— AVAILABLE RECORDS —

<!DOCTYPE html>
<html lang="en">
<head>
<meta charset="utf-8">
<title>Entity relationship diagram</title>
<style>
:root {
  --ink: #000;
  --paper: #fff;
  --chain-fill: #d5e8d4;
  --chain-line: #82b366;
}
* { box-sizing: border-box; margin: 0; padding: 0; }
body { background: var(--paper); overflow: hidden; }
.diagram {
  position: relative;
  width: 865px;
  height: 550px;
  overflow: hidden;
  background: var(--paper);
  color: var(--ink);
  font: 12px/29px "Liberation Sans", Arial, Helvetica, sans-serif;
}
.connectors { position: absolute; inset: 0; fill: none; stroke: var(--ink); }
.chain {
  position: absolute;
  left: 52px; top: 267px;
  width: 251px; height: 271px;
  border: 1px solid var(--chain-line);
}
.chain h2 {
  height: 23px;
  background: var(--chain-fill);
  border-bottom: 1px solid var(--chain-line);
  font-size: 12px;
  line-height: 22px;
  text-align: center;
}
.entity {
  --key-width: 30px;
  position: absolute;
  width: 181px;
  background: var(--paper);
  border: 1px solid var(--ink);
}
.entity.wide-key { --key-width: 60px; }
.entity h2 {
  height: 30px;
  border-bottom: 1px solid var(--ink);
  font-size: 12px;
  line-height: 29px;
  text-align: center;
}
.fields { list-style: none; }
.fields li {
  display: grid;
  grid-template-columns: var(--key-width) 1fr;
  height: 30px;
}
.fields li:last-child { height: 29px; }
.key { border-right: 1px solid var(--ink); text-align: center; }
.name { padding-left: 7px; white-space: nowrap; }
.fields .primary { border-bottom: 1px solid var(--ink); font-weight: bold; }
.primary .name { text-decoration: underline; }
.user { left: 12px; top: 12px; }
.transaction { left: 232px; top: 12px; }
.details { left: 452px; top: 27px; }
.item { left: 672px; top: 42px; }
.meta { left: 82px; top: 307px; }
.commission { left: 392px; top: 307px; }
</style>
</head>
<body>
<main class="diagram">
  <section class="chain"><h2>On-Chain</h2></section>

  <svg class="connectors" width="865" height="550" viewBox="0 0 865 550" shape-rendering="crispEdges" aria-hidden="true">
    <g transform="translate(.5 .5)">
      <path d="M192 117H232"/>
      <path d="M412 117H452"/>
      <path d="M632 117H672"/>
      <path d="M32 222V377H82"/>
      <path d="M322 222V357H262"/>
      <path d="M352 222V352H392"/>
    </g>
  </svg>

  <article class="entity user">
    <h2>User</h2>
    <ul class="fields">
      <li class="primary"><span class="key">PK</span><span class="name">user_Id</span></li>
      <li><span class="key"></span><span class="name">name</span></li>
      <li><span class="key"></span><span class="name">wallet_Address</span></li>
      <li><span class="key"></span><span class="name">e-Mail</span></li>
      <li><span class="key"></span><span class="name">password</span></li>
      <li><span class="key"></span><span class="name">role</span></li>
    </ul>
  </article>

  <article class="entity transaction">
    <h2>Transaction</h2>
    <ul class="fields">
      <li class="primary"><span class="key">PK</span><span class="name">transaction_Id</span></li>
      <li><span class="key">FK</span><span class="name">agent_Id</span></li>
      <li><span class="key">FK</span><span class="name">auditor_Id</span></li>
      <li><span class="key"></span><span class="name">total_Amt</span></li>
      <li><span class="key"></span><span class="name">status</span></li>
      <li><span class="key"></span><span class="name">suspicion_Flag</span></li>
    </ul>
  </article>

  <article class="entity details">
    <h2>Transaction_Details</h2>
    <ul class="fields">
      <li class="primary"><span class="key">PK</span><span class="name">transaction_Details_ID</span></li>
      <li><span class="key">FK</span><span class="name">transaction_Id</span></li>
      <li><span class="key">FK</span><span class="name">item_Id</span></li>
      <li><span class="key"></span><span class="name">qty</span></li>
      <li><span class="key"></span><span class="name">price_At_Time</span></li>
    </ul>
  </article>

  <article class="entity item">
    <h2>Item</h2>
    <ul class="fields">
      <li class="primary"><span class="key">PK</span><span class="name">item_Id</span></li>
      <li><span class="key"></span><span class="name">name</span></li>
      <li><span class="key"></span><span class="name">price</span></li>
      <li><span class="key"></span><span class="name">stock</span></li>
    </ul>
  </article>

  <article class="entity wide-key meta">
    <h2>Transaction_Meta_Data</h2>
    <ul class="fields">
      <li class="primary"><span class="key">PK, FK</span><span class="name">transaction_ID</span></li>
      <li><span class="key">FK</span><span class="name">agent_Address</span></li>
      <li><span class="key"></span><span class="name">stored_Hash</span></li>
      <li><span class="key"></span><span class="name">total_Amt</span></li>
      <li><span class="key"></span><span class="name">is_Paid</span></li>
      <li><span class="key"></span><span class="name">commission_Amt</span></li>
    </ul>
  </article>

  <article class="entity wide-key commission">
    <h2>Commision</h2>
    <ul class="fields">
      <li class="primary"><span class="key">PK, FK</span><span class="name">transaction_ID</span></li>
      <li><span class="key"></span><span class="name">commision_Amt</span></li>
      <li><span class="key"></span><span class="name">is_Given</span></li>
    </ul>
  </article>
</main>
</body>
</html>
--
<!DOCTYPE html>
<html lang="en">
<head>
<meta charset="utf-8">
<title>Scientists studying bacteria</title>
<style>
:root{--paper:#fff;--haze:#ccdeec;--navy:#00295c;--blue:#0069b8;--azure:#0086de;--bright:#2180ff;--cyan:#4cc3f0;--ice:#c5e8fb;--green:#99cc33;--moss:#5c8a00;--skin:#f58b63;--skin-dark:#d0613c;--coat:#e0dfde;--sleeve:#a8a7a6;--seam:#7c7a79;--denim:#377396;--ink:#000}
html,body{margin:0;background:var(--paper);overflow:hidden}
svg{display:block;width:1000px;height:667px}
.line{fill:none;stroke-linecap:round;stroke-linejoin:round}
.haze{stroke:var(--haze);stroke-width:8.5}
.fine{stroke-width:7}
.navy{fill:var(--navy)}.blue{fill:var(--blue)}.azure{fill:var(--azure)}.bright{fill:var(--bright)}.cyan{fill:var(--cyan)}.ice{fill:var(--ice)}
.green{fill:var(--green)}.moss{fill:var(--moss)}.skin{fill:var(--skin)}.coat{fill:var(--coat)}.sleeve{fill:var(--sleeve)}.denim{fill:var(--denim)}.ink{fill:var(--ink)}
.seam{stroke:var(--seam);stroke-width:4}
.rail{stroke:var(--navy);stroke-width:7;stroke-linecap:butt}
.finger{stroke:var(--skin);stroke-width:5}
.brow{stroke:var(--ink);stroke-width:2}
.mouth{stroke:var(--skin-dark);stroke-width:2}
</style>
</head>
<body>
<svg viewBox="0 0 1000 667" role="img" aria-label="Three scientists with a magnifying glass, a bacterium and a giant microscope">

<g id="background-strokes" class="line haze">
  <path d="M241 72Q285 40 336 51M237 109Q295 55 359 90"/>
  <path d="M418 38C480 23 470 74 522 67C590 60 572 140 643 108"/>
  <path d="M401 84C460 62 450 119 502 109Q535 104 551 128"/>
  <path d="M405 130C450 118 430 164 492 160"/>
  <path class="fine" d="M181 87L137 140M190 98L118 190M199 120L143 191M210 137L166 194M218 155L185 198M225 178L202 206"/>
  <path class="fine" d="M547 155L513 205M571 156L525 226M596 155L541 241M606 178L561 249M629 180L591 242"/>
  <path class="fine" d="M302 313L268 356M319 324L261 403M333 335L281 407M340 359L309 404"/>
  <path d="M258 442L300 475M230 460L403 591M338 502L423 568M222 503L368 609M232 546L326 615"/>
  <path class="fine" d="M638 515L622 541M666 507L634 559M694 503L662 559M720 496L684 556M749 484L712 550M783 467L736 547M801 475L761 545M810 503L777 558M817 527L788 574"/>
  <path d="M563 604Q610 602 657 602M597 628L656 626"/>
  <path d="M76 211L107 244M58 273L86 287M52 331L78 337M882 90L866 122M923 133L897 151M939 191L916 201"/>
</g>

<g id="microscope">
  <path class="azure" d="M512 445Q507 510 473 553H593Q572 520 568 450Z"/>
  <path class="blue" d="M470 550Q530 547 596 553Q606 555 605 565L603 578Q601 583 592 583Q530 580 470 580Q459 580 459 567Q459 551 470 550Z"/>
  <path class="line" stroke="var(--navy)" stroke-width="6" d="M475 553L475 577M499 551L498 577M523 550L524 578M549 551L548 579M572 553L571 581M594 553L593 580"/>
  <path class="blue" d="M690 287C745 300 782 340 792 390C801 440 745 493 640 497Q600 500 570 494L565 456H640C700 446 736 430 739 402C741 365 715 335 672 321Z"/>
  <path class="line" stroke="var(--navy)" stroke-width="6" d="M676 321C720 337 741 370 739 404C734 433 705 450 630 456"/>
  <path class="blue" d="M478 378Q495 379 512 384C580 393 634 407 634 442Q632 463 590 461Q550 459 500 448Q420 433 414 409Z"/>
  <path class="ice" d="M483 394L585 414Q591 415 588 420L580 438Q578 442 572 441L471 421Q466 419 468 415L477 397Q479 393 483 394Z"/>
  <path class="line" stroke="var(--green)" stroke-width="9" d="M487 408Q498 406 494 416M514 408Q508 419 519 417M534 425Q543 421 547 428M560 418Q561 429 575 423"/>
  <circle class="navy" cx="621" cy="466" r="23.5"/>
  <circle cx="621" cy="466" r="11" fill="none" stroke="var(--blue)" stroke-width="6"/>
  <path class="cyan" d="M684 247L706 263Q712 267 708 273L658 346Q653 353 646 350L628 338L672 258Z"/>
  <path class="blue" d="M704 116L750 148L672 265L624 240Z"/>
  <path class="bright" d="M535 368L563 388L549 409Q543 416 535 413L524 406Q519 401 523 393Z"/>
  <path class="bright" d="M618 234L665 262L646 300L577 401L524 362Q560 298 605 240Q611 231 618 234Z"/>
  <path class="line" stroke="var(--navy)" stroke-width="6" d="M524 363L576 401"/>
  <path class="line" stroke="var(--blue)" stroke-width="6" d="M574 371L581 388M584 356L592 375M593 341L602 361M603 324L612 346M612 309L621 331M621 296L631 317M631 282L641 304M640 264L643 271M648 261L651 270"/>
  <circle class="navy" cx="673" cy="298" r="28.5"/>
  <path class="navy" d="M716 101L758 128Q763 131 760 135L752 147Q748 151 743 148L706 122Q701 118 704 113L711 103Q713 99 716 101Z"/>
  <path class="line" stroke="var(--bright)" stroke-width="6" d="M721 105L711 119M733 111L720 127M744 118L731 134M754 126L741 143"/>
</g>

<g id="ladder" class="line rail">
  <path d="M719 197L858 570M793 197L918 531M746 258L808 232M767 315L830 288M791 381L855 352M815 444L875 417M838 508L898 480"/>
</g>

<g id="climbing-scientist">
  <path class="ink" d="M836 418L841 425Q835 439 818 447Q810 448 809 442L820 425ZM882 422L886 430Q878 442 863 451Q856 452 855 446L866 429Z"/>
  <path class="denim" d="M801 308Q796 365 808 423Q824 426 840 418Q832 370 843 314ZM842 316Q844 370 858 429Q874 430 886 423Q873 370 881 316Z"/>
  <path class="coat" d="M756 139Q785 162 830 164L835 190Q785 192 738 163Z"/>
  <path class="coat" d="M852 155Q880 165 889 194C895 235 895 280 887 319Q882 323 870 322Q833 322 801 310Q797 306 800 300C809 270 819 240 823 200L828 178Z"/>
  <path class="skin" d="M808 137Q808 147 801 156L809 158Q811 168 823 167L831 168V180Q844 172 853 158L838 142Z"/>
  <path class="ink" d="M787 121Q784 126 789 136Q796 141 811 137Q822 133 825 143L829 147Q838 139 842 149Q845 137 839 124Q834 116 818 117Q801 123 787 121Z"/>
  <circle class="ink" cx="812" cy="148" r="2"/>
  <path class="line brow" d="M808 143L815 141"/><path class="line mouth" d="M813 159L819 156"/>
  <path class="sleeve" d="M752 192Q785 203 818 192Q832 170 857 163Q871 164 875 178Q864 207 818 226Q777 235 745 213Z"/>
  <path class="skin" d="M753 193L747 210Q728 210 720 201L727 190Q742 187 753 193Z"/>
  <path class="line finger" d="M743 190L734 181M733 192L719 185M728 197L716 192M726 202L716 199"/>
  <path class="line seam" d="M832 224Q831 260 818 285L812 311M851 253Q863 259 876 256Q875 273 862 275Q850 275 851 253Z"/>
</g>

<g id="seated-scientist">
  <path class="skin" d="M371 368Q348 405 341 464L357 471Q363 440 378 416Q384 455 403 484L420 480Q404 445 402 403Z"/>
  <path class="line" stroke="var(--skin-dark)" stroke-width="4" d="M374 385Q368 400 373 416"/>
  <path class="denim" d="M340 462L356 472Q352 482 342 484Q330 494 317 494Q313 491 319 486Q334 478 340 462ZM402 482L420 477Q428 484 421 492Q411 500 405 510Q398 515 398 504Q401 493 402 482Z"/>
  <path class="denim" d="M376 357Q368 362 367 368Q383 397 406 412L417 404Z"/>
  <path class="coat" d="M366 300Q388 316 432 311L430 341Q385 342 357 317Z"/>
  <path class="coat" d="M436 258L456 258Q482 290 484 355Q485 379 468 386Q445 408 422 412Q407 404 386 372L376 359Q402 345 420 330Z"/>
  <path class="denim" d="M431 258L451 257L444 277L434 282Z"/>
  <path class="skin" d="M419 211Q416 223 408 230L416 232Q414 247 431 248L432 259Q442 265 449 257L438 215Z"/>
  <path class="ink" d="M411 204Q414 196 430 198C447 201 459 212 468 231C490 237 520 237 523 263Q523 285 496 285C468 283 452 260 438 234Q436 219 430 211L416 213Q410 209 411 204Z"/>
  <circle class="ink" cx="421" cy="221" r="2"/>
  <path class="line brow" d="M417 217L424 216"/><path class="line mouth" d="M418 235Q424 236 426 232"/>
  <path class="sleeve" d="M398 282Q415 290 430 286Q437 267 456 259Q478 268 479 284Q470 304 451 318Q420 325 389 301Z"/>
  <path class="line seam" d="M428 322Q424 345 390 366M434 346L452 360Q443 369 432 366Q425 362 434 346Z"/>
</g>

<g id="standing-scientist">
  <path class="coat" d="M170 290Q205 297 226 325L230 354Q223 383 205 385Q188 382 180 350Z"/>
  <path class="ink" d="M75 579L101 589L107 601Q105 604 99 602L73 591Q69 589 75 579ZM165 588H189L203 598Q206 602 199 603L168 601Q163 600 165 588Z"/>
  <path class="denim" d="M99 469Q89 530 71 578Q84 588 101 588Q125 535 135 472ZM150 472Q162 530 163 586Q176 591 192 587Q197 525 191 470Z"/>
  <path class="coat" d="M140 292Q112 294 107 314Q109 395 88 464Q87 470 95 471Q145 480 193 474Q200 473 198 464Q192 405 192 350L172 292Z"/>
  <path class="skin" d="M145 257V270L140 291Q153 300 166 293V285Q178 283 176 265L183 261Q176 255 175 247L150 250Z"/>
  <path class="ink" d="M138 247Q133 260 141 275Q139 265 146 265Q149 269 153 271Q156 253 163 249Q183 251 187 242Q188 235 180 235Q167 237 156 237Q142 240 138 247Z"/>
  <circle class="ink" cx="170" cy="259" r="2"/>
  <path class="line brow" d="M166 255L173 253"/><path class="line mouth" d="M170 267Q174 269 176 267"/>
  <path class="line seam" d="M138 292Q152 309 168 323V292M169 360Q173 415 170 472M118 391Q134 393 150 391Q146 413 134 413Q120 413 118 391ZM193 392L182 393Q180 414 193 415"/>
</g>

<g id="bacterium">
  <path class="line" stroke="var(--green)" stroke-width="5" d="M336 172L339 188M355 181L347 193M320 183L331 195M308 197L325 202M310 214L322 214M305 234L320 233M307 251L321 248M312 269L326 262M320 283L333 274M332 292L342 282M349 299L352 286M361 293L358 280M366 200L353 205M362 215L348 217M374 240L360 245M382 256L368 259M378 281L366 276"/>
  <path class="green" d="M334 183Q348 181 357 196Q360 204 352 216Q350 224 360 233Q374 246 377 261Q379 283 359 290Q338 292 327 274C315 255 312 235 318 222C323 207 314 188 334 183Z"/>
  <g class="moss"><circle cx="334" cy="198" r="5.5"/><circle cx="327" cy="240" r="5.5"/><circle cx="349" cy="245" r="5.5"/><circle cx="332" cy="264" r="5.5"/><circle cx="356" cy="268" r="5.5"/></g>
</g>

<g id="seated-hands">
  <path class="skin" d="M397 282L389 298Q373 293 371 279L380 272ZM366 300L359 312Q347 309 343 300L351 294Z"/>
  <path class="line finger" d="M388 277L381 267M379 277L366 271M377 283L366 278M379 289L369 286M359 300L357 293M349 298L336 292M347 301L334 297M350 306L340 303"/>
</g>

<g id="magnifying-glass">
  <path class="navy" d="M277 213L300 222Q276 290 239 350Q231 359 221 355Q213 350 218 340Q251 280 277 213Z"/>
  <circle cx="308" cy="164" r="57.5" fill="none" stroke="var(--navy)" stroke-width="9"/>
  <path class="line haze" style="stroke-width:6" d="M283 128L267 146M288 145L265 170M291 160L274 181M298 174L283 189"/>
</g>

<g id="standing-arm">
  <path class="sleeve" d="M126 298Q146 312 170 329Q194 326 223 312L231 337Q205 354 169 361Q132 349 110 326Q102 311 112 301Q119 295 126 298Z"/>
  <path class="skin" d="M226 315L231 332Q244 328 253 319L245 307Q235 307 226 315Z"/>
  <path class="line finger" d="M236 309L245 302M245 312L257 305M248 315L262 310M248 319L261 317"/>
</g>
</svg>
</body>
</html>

— PROBLEM —
The answer must consist of every line above that holds the string "background", copied exactly.

— TASK OUTPUT —
body { background: var(--paper); overflow: hidden; }
  background: var(--paper);
  background: var(--chain-fill);
  background: var(--paper);
html,body{margin:0;background:var(--paper);overflow:hidden}
<g id="background-strokes" class="line haze">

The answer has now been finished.